### [Prompt]
Within the listing below, filter for "background" and copy every matching line.
-------- Data provided
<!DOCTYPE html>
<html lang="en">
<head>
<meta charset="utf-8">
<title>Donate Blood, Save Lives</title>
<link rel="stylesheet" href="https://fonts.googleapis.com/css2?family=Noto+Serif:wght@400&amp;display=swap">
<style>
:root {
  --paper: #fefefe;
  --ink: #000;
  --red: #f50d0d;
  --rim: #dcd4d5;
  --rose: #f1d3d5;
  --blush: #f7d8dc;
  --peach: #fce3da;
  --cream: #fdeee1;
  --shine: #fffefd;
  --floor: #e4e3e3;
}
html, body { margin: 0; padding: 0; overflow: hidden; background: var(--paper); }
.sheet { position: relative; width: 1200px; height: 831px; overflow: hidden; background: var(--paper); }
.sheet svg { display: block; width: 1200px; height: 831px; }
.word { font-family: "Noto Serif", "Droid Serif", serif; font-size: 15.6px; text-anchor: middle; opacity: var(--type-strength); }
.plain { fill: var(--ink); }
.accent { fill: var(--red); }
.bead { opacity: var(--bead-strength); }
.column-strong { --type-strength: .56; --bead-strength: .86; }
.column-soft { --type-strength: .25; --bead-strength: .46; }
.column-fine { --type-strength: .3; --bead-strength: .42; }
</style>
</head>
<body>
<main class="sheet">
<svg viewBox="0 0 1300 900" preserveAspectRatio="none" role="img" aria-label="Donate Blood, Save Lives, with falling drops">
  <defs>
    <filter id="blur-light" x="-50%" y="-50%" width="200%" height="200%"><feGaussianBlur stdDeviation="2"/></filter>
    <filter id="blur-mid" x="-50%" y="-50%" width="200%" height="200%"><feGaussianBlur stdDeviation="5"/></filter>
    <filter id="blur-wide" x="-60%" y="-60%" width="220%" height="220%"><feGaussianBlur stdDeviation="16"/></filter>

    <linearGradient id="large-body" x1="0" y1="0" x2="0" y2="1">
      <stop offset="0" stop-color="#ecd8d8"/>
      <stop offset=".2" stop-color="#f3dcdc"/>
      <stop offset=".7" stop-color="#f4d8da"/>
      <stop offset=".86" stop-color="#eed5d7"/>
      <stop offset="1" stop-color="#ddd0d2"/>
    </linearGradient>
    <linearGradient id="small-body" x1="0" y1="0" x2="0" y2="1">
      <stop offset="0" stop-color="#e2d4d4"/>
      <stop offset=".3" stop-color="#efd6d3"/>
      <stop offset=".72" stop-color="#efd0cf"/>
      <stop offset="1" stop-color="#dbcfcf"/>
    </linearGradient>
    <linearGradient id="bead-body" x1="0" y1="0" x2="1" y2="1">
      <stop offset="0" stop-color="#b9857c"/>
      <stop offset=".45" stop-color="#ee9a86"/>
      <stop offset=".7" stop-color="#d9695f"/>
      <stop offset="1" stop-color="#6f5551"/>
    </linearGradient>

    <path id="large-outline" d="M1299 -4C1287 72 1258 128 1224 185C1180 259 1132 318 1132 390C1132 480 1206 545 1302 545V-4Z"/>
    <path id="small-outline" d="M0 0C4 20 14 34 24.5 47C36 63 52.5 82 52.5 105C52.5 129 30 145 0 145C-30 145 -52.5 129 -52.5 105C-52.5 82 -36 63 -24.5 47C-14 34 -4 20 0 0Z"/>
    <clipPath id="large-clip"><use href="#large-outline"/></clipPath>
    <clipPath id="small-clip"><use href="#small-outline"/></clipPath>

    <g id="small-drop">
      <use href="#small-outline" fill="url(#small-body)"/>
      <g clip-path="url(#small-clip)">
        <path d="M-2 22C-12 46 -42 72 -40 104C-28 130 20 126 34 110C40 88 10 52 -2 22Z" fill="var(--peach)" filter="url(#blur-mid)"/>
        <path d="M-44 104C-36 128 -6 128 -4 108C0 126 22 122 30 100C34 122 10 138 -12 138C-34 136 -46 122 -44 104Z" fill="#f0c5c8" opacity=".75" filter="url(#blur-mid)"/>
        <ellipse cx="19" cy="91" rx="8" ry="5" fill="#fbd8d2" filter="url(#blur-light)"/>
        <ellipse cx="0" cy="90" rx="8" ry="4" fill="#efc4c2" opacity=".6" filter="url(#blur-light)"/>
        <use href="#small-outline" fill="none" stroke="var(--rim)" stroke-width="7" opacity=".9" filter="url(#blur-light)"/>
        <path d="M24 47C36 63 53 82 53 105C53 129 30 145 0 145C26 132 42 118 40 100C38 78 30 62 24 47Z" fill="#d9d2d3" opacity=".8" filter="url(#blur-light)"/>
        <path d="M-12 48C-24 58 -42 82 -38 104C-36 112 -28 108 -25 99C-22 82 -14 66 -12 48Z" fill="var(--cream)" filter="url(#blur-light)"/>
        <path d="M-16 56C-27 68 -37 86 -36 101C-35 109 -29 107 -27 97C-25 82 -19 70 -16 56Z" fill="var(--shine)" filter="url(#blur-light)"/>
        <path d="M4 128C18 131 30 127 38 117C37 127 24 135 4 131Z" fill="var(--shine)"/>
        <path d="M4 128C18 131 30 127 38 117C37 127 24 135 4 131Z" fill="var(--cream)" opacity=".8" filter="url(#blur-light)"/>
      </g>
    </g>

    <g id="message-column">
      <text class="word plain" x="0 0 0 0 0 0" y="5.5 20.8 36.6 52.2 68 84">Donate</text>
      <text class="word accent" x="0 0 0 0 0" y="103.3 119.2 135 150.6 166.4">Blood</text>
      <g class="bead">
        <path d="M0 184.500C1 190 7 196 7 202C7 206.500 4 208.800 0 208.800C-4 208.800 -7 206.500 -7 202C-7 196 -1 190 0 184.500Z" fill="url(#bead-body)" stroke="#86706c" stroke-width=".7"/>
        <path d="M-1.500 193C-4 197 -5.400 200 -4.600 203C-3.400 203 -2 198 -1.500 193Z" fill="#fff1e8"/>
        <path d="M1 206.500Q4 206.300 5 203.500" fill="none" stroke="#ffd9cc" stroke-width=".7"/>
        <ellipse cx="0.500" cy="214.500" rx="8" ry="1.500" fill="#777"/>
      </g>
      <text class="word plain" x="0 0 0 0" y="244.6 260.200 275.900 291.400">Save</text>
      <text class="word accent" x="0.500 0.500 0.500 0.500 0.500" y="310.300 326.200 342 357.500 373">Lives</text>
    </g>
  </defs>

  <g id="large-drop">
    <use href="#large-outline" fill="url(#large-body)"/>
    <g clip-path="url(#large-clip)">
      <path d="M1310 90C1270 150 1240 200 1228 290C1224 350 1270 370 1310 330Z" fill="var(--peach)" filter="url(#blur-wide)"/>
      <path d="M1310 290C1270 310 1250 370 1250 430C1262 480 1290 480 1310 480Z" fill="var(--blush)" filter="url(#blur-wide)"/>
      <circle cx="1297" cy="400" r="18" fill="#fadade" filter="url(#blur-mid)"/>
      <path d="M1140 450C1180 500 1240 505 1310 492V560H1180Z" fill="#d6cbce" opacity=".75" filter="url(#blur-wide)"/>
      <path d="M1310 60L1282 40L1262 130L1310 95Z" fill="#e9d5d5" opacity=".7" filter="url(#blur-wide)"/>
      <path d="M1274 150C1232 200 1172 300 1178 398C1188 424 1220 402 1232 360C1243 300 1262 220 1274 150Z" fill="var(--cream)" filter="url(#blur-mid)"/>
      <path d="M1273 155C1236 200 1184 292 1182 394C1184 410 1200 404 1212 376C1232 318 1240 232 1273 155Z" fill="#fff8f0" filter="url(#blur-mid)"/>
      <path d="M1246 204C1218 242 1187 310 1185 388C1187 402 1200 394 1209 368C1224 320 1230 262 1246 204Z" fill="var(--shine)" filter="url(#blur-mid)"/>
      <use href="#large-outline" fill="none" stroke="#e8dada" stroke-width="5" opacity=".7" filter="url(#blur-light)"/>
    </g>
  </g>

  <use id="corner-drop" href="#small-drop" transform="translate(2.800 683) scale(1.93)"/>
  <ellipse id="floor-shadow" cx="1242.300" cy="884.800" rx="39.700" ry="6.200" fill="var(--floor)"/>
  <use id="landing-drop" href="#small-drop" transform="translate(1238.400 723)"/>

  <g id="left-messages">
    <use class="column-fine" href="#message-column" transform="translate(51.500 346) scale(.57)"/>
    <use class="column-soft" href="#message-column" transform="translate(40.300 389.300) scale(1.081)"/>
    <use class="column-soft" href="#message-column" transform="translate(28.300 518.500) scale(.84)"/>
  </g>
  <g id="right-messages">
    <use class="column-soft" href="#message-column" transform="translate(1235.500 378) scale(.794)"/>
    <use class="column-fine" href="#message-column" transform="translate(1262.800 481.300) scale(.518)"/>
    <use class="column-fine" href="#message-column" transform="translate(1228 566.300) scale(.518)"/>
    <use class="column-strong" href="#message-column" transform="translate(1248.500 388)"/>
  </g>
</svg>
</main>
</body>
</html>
----------------
### [Output below]
html, body { margin: 0; padding: 0; overflow: hidden; background: var(--paper); }
.sheet { position: relative; width: 1200px; height: 831px; overflow: hidden; background: var(--paper); }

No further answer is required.